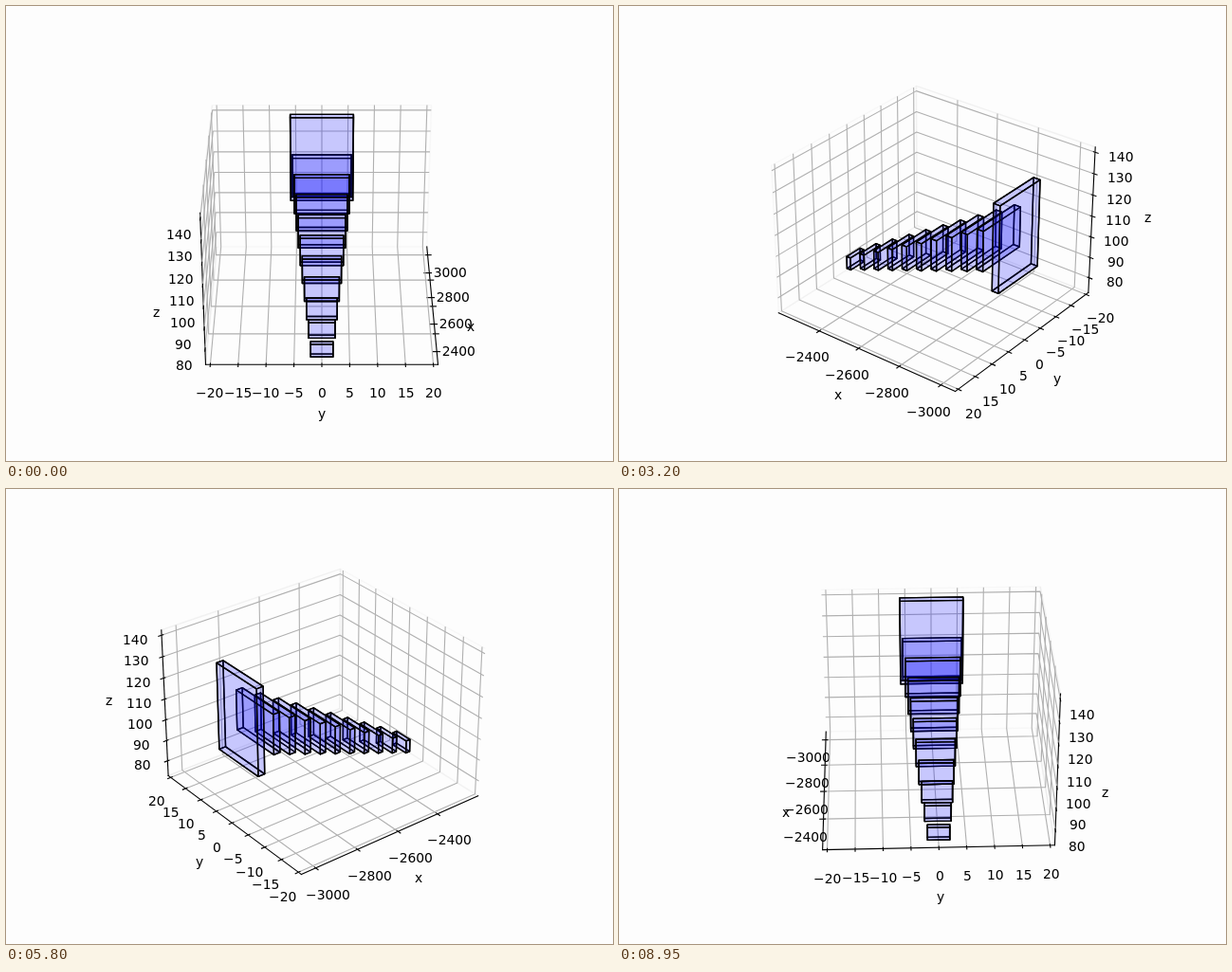
Recreate the animation shown at these times as an HTML page with a canvas. Size 640 by 480 pixels, loop 9000 ms.

```html
<!DOCTYPE html>
<html>
<head>
<meta charset="utf-8">
<style>
html, body { margin: 0; width: 100%; height: 100%; overflow: hidden; background: #fdfdfd; }
canvas { display: block; }
</style>
</head>
<body>
<canvas id="stage" width="640" height="480"></canvas>
<script>
const ctx = document.getElementById('stage').getContext('2d');

const FRAME_MS = 50, FRAMES = 180;
const ELEV = Math.PI / 6, DISTANCE = 10;
const SCALE = 369.6 / 0.185, CENTER_X = 333, CENTER_Y = 237.4;
const PT = 100 / 72;

// World space is centred on the plot box; the drawn box is 1/24 larger than the limits.
const SIZE = [8 / 7, 8 / 7, 6 / 7];
const HALF = SIZE.map(s => s / 2 * 25 / 24);
const DELTA = SIZE.map(s => s / 12);
const POINT = 48 / (2 * 369.6 * 0.72);
const LABEL_OFFSET = 25 * POINT, TICK_LABEL_OFFSET = 11.5 * POINT;

const range = (from, to, step) =>
  Array.from({ length: (to - from) / step + 1 }, (_, i) => from + i * step);

// "tickDir" is the dimension along which tick marks point.
const AXES = [
  { name: 'x', limits: [-3050, -2205], ticks: range(-3000, -2400, 200), tickDir: 1, pane: 242 },
  { name: 'y', limits: [-20, 20], ticks: range(-20, 20, 5), tickDir: 0, pane: 230 },
  { name: 'z', limits: [74, 141], ticks: range(80, 140, 10), tickDir: 0, pane: 236 }
];

function toWorld(value, dim) {
  const [lo, hi] = AXES[dim].limits;
  return (value - (lo + hi) / 2) / (hi - lo) * SIZE[dim];
}

// Corner bits: 1 = far x, 2 = far y, 4 = far z.
const FACES = [[0, 2, 6, 4], [1, 3, 7, 5], [0, 1, 5, 4], [2, 3, 7, 6], [0, 1, 3, 2], [4, 5, 7, 6]];

function corners(lo, hi) {
  return range(0, 7, 1).map(c => [0, 1, 2].map(d => (c >> d & 1 ? hi : lo)[d]));
}

const BOXES = range(0, 10, 1).map(i => {
  const center = [-2215 - 80 * i, 0, 78 + 4.2 * i];
  const half = [10 + 0.5 * i, 2 + 0.4 * i, i < 10 ? 3 + 0.7 * i : 20];
  const side = sign => center.map((c, d) => toWorld(c + sign * half[d], d));
  return corners(side(-1), side(1));
});
const PLOT_BOX = corners(HALF.map(h => -h), HALF);

let cosA, sinA;

function project([x, y, z]) {
  const c = Math.cos(ELEV), s = Math.sin(ELEV);
  const toward = x * cosA + y * sinA;
  const depth = DISTANCE - toward * c - z * s;
  return {
    x: CENTER_X + SCALE * (y * cosA - x * sinA) / depth,
    y: CENTER_Y - SCALE * (z * c - toward * s) / depth,
    depth
  };
}

const replace = (point, dim, value) => point.map((v, d) => d === dim ? value : v);

function pushOut(point, axis, amount) {
  return point.map((v, d) => d === axis ? v : v + Math.sign(v) * amount * DELTA[d]);
}

function trace(points) {
  ctx.beginPath();
  for (const p of points) ctx.lineTo(p.x, p.y);
}

function line(points, color, width, cap = 'butt') {
  trace(points.map(project));
  ctx.strokeStyle = color;
  ctx.lineWidth = width * PT;
  ctx.lineCap = cap;
  ctx.stroke();
}

function text(string, point, ascent) {
  const { x, y } = project(point);
  const left = x - ctx.measureText(string).width / 2;
  ctx.fillStyle = '#000';
  ctx.fillText(string, Math.round(left), Math.round(y + ascent));
}

function drawPane(dim, back) {
  const face = FACES[2 * dim + (back[dim] > 0 ? 1 : 0)];
  const order = dim === 2 ? face : [0, 1, 2, 3].map(i => face[i]);
  const tone = AXES[dim].pane;
  line(order.map(c => PLOT_BOX[c]), `rgba(${tone},${tone},${tone},.5)`, 1);
}

function drawAxis(dim, back, front) {
  const { name, ticks, tickDir, limits } = AXES[dim];
  const side = dim === 0 ? 1 : 0;
  const edge = replace(back, side, front[side]);
  const [d1, d2] = [0, 1, 2].filter(d => d !== dim);

  line([edge, replace(edge, dim, front[dim])], '#000', 0.8, 'square');

  for (const value of ticks) {
    const corner = replace(back, dim, toWorld(value, dim));
    line([replace(corner, d1, front[d1]), corner, replace(corner, d2, front[d2])], '#b0b0b0', 0.8);
  }
  for (const value of ticks) {
    const at = replace(edge, dim, toWorld(value, dim));
    const outward = Math.sign(edge[tickDir]) * DELTA[tickDir];
    line([-0.1, 0.2].map(k => replace(at, tickDir, at[tickDir] + k * outward)), '#000', 0.8, 'square');
    text(String(value).replace('-', '\u2212'), pushOut(at, dim, TICK_LABEL_OFFSET), 11);
  }
  text(name, pushOut(replace(edge, dim, 0), dim, LABEL_OFFSET), 4);
}

function drawBox(points) {
  const faces = FACES.map(face => face.map(c => points[c]));
  const meanDepth = face => face.reduce((sum, p) => sum + p.depth, 0);
  faces.sort((a, b) => meanDepth(b) - meanDepth(a));
  ctx.fillStyle = 'rgba(0,0,255,.115)';
  ctx.strokeStyle = '#000';
  ctx.lineWidth = PT;
  for (const face of faces) {
    trace(face);
    ctx.closePath();
    ctx.fill();
    ctx.stroke();
  }
}

function draw(azimuth) {
  cosA = Math.cos(azimuth);
  sinA = Math.sin(azimuth);
  ctx.fillStyle = '#fdfdfd';
  ctx.fillRect(0, 0, 640, 480);
  ctx.font = `${10 * PT}px "DejaVu Sans", sans-serif`;
  ctx.lineJoin = 'round';

  const facing = [cosA > -1e-9 ? 1 : -1, sinA > -1e-9 ? 1 : -1, 1];
  const front = HALF.map((h, d) => h * facing[d]);
  const back = front.map(v => -v);
  for (let d = 0; d < 3; d++) drawPane(d, back);
  for (let d = 0; d < 3; d++) drawAxis(d, back, front);

  const nearest = points => Math.min(...points.map(p => p.depth));
  BOXES.map(box => box.map(project))
    .sort((a, b) => nearest(b) - nearest(a))
    .forEach(drawBox);
}

const start = performance.now();
function tick() {
  const frame = Math.floor((performance.now() - start) / FRAME_MS) % FRAMES;
  draw(frame * 2 * Math.PI / FRAMES);
  requestAnimationFrame(tick);
}
tick();
</script>
</body>
</html>
```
============
• [WORK INSTRUCTIONS]
Please output all the records above exactly, leaving out every picture.

• [SOLUTION TO THIS TASK]
Recreate the animation shown at these times as an HTML page with a canvas. Size 640 by 480 pixels, loop 9000 ms.

```html
<!DOCTYPE html>
<html>
<head>
<meta charset="utf-8">
<style>
html, body { margin: 0; width: 100%; height: 100%; overflow: hidden; background: #fdfdfd; }
canvas { display: block; }
</style>
</head>
<body>
<canvas id="stage" width="640" height="480"></canvas>
<script>
const ctx = document.getElementById('stage').getContext('2d');

const FRAME_MS = 50, FRAMES = 180;
const ELEV = Math.PI / 6, DISTANCE = 10;
const SCALE = 369.6 / 0.185, CENTER_X = 333, CENTER_Y = 237.4;
const PT = 100 / 72;

// World space is centred on the plot box; the drawn box is 1/24 larger than the limits.
const SIZE = [8 / 7, 8 / 7, 6 / 7];
const HALF = SIZE.map(s => s / 2 * 25 / 24);
const DELTA = SIZE.map(s => s / 12);
const POINT = 48 / (2 * 369.6 * 0.72);
const LABEL_OFFSET = 25 * POINT, TICK_LABEL_OFFSET = 11.5 * POINT;

const range = (from, to, step) =>
  Array.from({ length: (to - from) / step + 1 }, (_, i) => from + i * step);

// "tickDir" is the dimension along which tick marks point.
const AXES = [
  { name: 'x', limits: [-3050, -2205], ticks: range(-3000, -2400, 200), tickDir: 1, pane: 242 },
  { name: 'y', limits: [-20, 20], ticks: range(-20, 20, 5), tickDir: 0, pane: 230 },
  { name: 'z', limits: [74, 141], ticks: range(80, 140, 10), tickDir: 0, pane: 236 }
];

function toWorld(value, dim) {
  const [lo, hi] = AXES[dim].limits;
  return (value - (lo + hi) / 2) / (hi - lo) * SIZE[dim];
}

// Corner bits: 1 = far x, 2 = far y, 4 = far z.
const FACES = [[0, 2, 6, 4], [1, 3, 7, 5], [0, 1, 5, 4], [2, 3, 7, 6], [0, 1, 3, 2], [4, 5, 7, 6]];

function corners(lo, hi) {
  return range(0, 7, 1).map(c => [0, 1, 2].map(d => (c >> d & 1 ? hi : lo)[d]));
}

const BOXES = range(0, 10, 1).map(i => {
  const center = [-2215 - 80 * i, 0, 78 + 4.2 * i];
  const half = [10 + 0.5 * i, 2 + 0.4 * i, i < 10 ? 3 + 0.7 * i : 20];
  const side = sign => center.map((c, d) => toWorld(c + sign * half[d], d));
  return corners(side(-1), side(1));
});
const PLOT_BOX = corners(HALF.map(h => -h), HALF);

let cosA, sinA;

function project([x, y, z]) {
  const c = Math.cos(ELEV), s = Math.sin(ELEV);
  const toward = x * cosA + y * sinA;
  const depth = DISTANCE - toward * c - z * s;
  return {
    x: CENTER_X + SCALE * (y * cosA - x * sinA) / depth,
    y: CENTER_Y - SCALE * (z * c - toward * s) / depth,
    depth
  };
}

const replace = (point, dim, value) => point.map((v, d) => d === dim ? value : v);

function pushOut(point, axis, amount) {
  return point.map((v, d) => d === axis ? v : v + Math.sign(v) * amount * DELTA[d]);
}

function trace(points) {
  ctx.beginPath();
  for (const p of points) ctx.lineTo(p.x, p.y);
}

function line(points, color, width, cap = 'butt') {
  trace(points.map(project));
  ctx.strokeStyle = color;
  ctx.lineWidth = width * PT;
  ctx.lineCap = cap;
  ctx.stroke();
}

function text(string, point, ascent) {
  const { x, y } = project(point);
  const left = x - ctx.measureText(string).width / 2;
  ctx.fillStyle = '#000';
  ctx.fillText(string, Math.round(left), Math.round(y + ascent));
}

function drawPane(dim, back) {
  const face = FACES[2 * dim + (back[dim] > 0 ? 1 : 0)];
  const order = dim === 2 ? face : [0, 1, 2, 3].map(i => face[i]);
  const tone = AXES[dim].pane;
  line(order.map(c => PLOT_BOX[c]), `rgba(${tone},${tone},${tone},.5)`, 1);
}

function drawAxis(dim, back, front) {
  const { name, ticks, tickDir, limits } = AXES[dim];
  const side = dim === 0 ? 1 : 0;
  const edge = replace(back, side, front[side]);
  const [d1, d2] = [0, 1, 2].filter(d => d !== dim);

  line([edge, replace(edge, dim, front[dim])], '#000', 0.8, 'square');

  for (const value of ticks) {
    const corner = replace(back, dim, toWorld(value, dim));
    line([replace(corner, d1, front[d1]), corner, replace(corner, d2, front[d2])], '#b0b0b0', 0.8);
  }
  for (const value of ticks) {
    const at = replace(edge, dim, toWorld(value, dim));
    const outward = Math.sign(edge[tickDir]) * DELTA[tickDir];
    line([-0.1, 0.2].map(k => replace(at, tickDir, at[tickDir] + k * outward)), '#000', 0.8, 'square');
    text(String(value).replace('-', '\u2212'), pushOut(at, dim, TICK_LABEL_OFFSET), 11);
  }
  text(name, pushOut(replace(edge, dim, 0), dim, LABEL_OFFSET), 4);
}

function drawBox(points) {
  const faces = FACES.map(face => face.map(c => points[c]));
  const meanDepth = face => face.reduce((sum, p) => sum + p.depth, 0);
  faces.sort((a, b) => meanDepth(b) - meanDepth(a));
  ctx.fillStyle = 'rgba(0,0,255,.115)';
  ctx.strokeStyle = '#000';
  ctx.lineWidth = PT;
  for (const face of faces) {
    trace(face);
    ctx.closePath();
    ctx.fill();
    ctx.stroke();
  }
}

function draw(azimuth) {
  cosA = Math.cos(azimuth);
  sinA = Math.sin(azimuth);
  ctx.fillStyle = '#fdfdfd';
  ctx.fillRect(0, 0, 640, 480);
  ctx.font = `${10 * PT}px "DejaVu Sans", sans-serif`;
  ctx.lineJoin = 'round';

  const facing = [cosA > -1e-9 ? 1 : -1, sinA > -1e-9 ? 1 : -1, 1];
  const front = HALF.map((h, d) => h * facing[d]);
  const back = front.map(v => -v);
  for (let d = 0; d < 3; d++) drawPane(d, back);
  for (let d = 0; d < 3; d++) drawAxis(d, back, front);

  const nearest = points => Math.min(...points.map(p => p.depth));
  BOXES.map(box => box.map(project))
    .sort((a, b) => nearest(b) - nearest(a))
    .forEach(drawBox);
}

const start = performance.now();
function tick() {
  const frame = Math.floor((performance.now() - start) / FRAME_MS) % FRAMES;
  draw(frame * 2 * Math.PI / FRAMES);
  requestAnimationFrame(tick);
}
tick();
</script>
</body>
</html>
```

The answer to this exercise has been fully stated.